Many people take calcium supplements to prevent osteoporosis. However, research shows that high-dosage calcium supplements may harm your heart and cardiovascular system. It is important that you take calcium in the right balance with vitamin D and magnesium if you want the calcium to get absorbed properly and get all the way into your bones.
According to researchers from the Johns Hopkins University School of Medicine in Baltimore, Maryland, people who supplement with large quantities of calcium are at an increased risk of atherosclerosis and heart trouble. These observations support earlier findings, and that is why researchers warn against taking large quantities of calcium, especially as supplements.
The Maryland researchers looked at data from 2,742 men and women aged 45-84 years who had different ethnic background. The study participants had filled in questionnaires about their diet habits and use of calcium supplements to enable the scientists to calculate how much calcium each individual got from various sources. Also, CT scans were made every 10 years in order to compare the level of atherosclerotic plaque in the coronary arteries of the participants. This is a good indicator of the risk of developing cardiovascular disease and blood clots later in life.

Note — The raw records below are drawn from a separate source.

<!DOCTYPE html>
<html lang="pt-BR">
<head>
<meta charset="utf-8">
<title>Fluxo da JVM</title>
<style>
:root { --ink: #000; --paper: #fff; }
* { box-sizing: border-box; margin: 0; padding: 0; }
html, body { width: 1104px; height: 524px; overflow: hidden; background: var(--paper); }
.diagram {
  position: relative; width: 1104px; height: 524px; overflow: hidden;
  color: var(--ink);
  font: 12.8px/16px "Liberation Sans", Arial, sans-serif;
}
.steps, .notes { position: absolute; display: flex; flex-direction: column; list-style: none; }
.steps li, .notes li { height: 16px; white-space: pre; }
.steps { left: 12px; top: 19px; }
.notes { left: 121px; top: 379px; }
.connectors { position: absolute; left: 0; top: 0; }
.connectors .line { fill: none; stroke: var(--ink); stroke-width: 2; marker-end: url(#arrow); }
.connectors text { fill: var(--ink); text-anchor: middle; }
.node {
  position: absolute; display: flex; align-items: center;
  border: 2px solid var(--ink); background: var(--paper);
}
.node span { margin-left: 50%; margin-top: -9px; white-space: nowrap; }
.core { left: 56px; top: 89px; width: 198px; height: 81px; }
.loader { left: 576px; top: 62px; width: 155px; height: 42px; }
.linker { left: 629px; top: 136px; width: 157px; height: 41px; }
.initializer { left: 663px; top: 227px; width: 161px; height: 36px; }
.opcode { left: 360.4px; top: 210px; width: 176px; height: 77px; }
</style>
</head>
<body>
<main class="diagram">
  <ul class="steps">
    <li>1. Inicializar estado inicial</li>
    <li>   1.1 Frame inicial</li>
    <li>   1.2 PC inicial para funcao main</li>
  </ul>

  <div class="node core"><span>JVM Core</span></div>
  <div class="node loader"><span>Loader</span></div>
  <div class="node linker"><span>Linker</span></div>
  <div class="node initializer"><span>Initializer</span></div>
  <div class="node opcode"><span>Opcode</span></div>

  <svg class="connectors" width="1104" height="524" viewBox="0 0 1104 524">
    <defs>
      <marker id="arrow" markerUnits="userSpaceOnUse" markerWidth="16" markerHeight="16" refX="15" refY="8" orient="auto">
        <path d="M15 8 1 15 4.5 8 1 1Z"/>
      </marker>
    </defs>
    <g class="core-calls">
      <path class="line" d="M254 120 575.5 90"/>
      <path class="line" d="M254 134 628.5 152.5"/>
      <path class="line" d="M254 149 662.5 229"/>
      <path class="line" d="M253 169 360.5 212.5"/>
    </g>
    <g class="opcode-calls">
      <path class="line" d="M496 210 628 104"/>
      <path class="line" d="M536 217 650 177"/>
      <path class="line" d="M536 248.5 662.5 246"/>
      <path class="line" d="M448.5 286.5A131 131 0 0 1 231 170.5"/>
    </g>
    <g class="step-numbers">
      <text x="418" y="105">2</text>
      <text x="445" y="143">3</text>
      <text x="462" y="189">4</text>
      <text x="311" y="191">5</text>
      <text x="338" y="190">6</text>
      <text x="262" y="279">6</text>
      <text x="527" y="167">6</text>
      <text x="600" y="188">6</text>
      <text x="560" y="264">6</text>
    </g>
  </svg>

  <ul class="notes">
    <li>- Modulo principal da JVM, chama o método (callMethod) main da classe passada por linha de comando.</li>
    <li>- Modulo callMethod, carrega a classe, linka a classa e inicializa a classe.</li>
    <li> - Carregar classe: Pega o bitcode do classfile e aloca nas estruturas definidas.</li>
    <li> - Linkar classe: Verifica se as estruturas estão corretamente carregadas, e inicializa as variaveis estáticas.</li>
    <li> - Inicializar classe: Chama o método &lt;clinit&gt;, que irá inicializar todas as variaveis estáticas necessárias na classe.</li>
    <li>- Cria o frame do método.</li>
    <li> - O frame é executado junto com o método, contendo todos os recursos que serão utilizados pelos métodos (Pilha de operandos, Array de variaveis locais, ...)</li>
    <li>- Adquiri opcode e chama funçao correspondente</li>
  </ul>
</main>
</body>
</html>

Calcium from food and supplements – not the same thing
The researchers divided the participants in five groups based on their total calcium consumption from diet and supplements. They could see that there was a big difference between calcium from the diet and calcium from supplements. Those who got large amounts of calcium from their diet (more than 1,400 mg daily) had a 27 per cent lower risk of developing cardiovascular disease than those who got the least dietary calcium (less than 400 mg daily). On the other hand, the 46 per cent of the people who took calcium supplements had a 22 per cent increased risk of cardiovascular disease. According to nutritionist John Anderson, professor emeritus of nutrition at the University of North Carolina at Chapel Hill’s Gillings School of Global Public Health and co-author of the study, the risk associated with calcium supplements may be linked to their content of calcium salts or perhaps a result of the body having difficulty with metabolizing the large concentrations of calcium taken at once.
Excess calcium accumulates in the vessel wall, increasing the risk of blood clots
Earlier studies have shown that excess calcium from supplements are not effectively cleared from the bloodstream but tend to accumulate in the body’s soft tissues, which essentially include all other tissues than bones, teeth, and cartilage. Once calcium gathers in the blood vessel walls, the risk of atherosclerosis and coronary thrombosis increases.
It is also important to realize that calcium from food gets ingested together with other nutrients that contribute to the metabolism of calcium. It is commonly known that we need vitamin D to help absorb calcium, but we also need magnesium to help calcium get embedded in our bones.
Magnesium and its essential interaction with calcium
The interaction between calcium and magnesium is of fundamental importance to all living cells. Our bones and teeth store around 99 per cent of the body’s calcium content, whereas cells in the soft tissues such as blood vessel walls, muscles, and nervous tissue are almost devoid of calcium, thanks to magnesium which functions as a doorman that effectively controls the amount of calcium that enters and leaves the cells through the calcium channels of the cell membranes.
If we lack magnesium, the calcium channels are left open, and we risk that calcium floods the cells of our soft tissues. As mentioned earlier, this increases our risk of atherosclerosis.
Calcium flooding of the cells in the soft tissues may also destroy the mitochondria, which are the small “power plants” that produce energy in all our cells. In the long run, this may impair our energy production and oxygen utilization, leaving us vulnerable to free radicals that attack the cell membranes and cause damage to our cardiovascular system and other tissues.
The relationship between calcium and magnesium
Researchers still disagree on the optimal calcium and magnesium intake. In Denmark, the daily reference intake (DRI) for calcium is 800 mg and 375 mg for magnesium. In other words, there is a 2:1 ratio between the two nutrients. In Japan, the natural intake of the two nutrients is around 1:1, which is because the Japanese don’t consume dairy products and therefore only get around 400-500 mg of calcium daily. On the other hand, they get more magnesium from vegetable sources.
Calcium, magnesium, and osteoporosis worldwide
The Japanese population consumes far less calcium and a lot more magnesium than the Europeans and Americans. Also, the Japanese have a lower rate of bone fractures, where vitamin D and lifestyle factors such as exercise and physical activity may also play a role.
Johns Hopkins Medicine. Calcium supplements may damage the heart. Science Daily. 2016
Andrea Rosanoff et al. Essential Nutrient Interactions: Does Low or Suboptimal Magnesium Interact with Vitamin D and/or Calcium status. Advances in Nutrition 2016
Mark J Bolland et al. Vascular events in healthy older women receiving calcium supplementation: randomised controlled trial. BMJ 2008
Fujita T, Fukase M. Comparison of osteoporosis and calcium intake between Japan and United States. PubMed. 2002
Search for more information...